### REQUIRED WORK
With nothing left out, repeat every entry exactly.

### EXERCISE INPUTS

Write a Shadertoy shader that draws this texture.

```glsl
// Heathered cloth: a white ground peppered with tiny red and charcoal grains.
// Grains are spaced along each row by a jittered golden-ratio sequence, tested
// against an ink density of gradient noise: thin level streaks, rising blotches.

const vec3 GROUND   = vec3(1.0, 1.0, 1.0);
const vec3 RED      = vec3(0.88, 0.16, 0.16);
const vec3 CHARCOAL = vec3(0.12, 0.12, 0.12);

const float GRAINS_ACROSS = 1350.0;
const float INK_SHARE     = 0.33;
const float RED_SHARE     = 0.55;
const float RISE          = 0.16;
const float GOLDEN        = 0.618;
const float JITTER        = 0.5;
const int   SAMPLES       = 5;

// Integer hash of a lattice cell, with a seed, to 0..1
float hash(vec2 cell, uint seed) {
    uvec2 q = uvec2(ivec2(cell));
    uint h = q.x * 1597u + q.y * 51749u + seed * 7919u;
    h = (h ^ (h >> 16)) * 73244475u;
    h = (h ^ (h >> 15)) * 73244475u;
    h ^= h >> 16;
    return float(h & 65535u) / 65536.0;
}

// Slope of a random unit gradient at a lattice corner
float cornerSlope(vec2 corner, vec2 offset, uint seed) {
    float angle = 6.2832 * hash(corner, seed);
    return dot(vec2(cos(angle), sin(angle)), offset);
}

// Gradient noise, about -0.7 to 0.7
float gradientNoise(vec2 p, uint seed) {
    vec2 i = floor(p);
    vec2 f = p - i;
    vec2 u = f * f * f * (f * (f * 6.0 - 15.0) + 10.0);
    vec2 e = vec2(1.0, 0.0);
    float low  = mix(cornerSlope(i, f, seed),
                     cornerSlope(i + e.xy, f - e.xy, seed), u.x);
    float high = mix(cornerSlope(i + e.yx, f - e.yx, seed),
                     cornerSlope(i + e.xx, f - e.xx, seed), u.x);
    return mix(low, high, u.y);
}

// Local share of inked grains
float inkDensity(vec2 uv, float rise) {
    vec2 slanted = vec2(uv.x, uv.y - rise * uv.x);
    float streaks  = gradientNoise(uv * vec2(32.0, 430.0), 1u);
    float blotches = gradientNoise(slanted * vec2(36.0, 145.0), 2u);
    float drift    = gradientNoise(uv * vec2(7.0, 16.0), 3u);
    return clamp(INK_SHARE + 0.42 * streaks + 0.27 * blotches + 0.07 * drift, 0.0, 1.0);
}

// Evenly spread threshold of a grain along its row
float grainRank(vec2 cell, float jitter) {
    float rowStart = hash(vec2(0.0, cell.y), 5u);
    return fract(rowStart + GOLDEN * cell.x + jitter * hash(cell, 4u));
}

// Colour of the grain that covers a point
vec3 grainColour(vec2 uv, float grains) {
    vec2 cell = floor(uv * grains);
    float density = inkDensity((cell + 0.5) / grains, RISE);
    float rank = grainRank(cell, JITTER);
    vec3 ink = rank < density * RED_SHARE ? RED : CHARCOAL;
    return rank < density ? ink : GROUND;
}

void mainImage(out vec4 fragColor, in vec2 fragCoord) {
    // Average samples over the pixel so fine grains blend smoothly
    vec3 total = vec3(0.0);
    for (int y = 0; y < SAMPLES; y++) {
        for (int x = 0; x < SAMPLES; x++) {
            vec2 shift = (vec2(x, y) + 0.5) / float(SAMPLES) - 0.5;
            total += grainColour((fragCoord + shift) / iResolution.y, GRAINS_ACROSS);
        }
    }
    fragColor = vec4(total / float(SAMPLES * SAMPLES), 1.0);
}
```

### WRITTEN RESPONSE
Write a Shadertoy shader that draws this texture.

```glsl
// Heathered cloth: a white ground peppered with tiny red and charcoal grains.
// Grains are spaced along each row by a jittered golden-ratio sequence, tested
// against an ink density of gradient noise: thin level streaks, rising blotches.

const vec3 GROUND   = vec3(1.0, 1.0, 1.0);
const vec3 RED      = vec3(0.88, 0.16, 0.16);
const vec3 CHARCOAL = vec3(0.12, 0.12, 0.12);

const float GRAINS_ACROSS = 1350.0;
const float INK_SHARE     = 0.33;
const float RED_SHARE     = 0.55;
const float RISE          = 0.16;
const float GOLDEN        = 0.618;
const float JITTER        = 0.5;
const int   SAMPLES       = 5;

// Integer hash of a lattice cell, with a seed, to 0..1
float hash(vec2 cell, uint seed) {
    uvec2 q = uvec2(ivec2(cell));
    uint h = q.x * 1597u + q.y * 51749u + seed * 7919u;
    h = (h ^ (h >> 16)) * 73244475u;
    h = (h ^ (h >> 15)) * 73244475u;
    h ^= h >> 16;
    return float(h & 65535u) / 65536.0;
}

// Slope of a random unit gradient at a lattice corner
float cornerSlope(vec2 corner, vec2 offset, uint seed) {
    float angle = 6.2832 * hash(corner, seed);
    return dot(vec2(cos(angle), sin(angle)), offset);
}

// Gradient noise, about -0.7 to 0.7
float gradientNoise(vec2 p, uint seed) {
    vec2 i = floor(p);
    vec2 f = p - i;
    vec2 u = f * f * f * (f * (f * 6.0 - 15.0) + 10.0);
    vec2 e = vec2(1.0, 0.0);
    float low  = mix(cornerSlope(i, f, seed),
                     cornerSlope(i + e.xy, f - e.xy, seed), u.x);
    float high = mix(cornerSlope(i + e.yx, f - e.yx, seed),
                     cornerSlope(i + e.xx, f - e.xx, seed), u.x);
    return mix(low, high, u.y);
}

// Local share of inked grains
float inkDensity(vec2 uv, float rise) {
    vec2 slanted = vec2(uv.x, uv.y - rise * uv.x);
    float streaks  = gradientNoise(uv * vec2(32.0, 430.0), 1u);
    float blotches = gradientNoise(slanted * vec2(36.0, 145.0), 2u);
    float drift    = gradientNoise(uv * vec2(7.0, 16.0), 3u);
    return clamp(INK_SHARE + 0.42 * streaks + 0.27 * blotches + 0.07 * drift, 0.0, 1.0);
}

// Evenly spread threshold of a grain along its row
float grainRank(vec2 cell, float jitter) {
    float rowStart = hash(vec2(0.0, cell.y), 5u);
    return fract(rowStart + GOLDEN * cell.x + jitter * hash(cell, 4u));
}

// Colour of the grain that covers a point
vec3 grainColour(vec2 uv, float grains) {
    vec2 cell = floor(uv * grains);
    float density = inkDensity((cell + 0.5) / grains, RISE);
    float rank = grainRank(cell, JITTER);
    vec3 ink = rank < density * RED_SHARE ? RED : CHARCOAL;
    return rank < density ? ink : GROUND;
}

void mainImage(out vec4 fragColor, in vec2 fragCoord) {
    // Average samples over the pixel so fine grains blend smoothly
    vec3 total = vec3(0.0);
    for (int y = 0; y < SAMPLES; y++) {
        for (int x = 0; x < SAMPLES; x++) {
            vec2 shift = (vec2(x, y) + 0.5) / float(SAMPLES) - 0.5;
            total += grainColour((fragCoord + shift) / iResolution.y, GRAINS_ACROSS);
        }
    }
    fragColor = vec4(total / float(SAMPLES * SAMPLES), 1.0);
}
```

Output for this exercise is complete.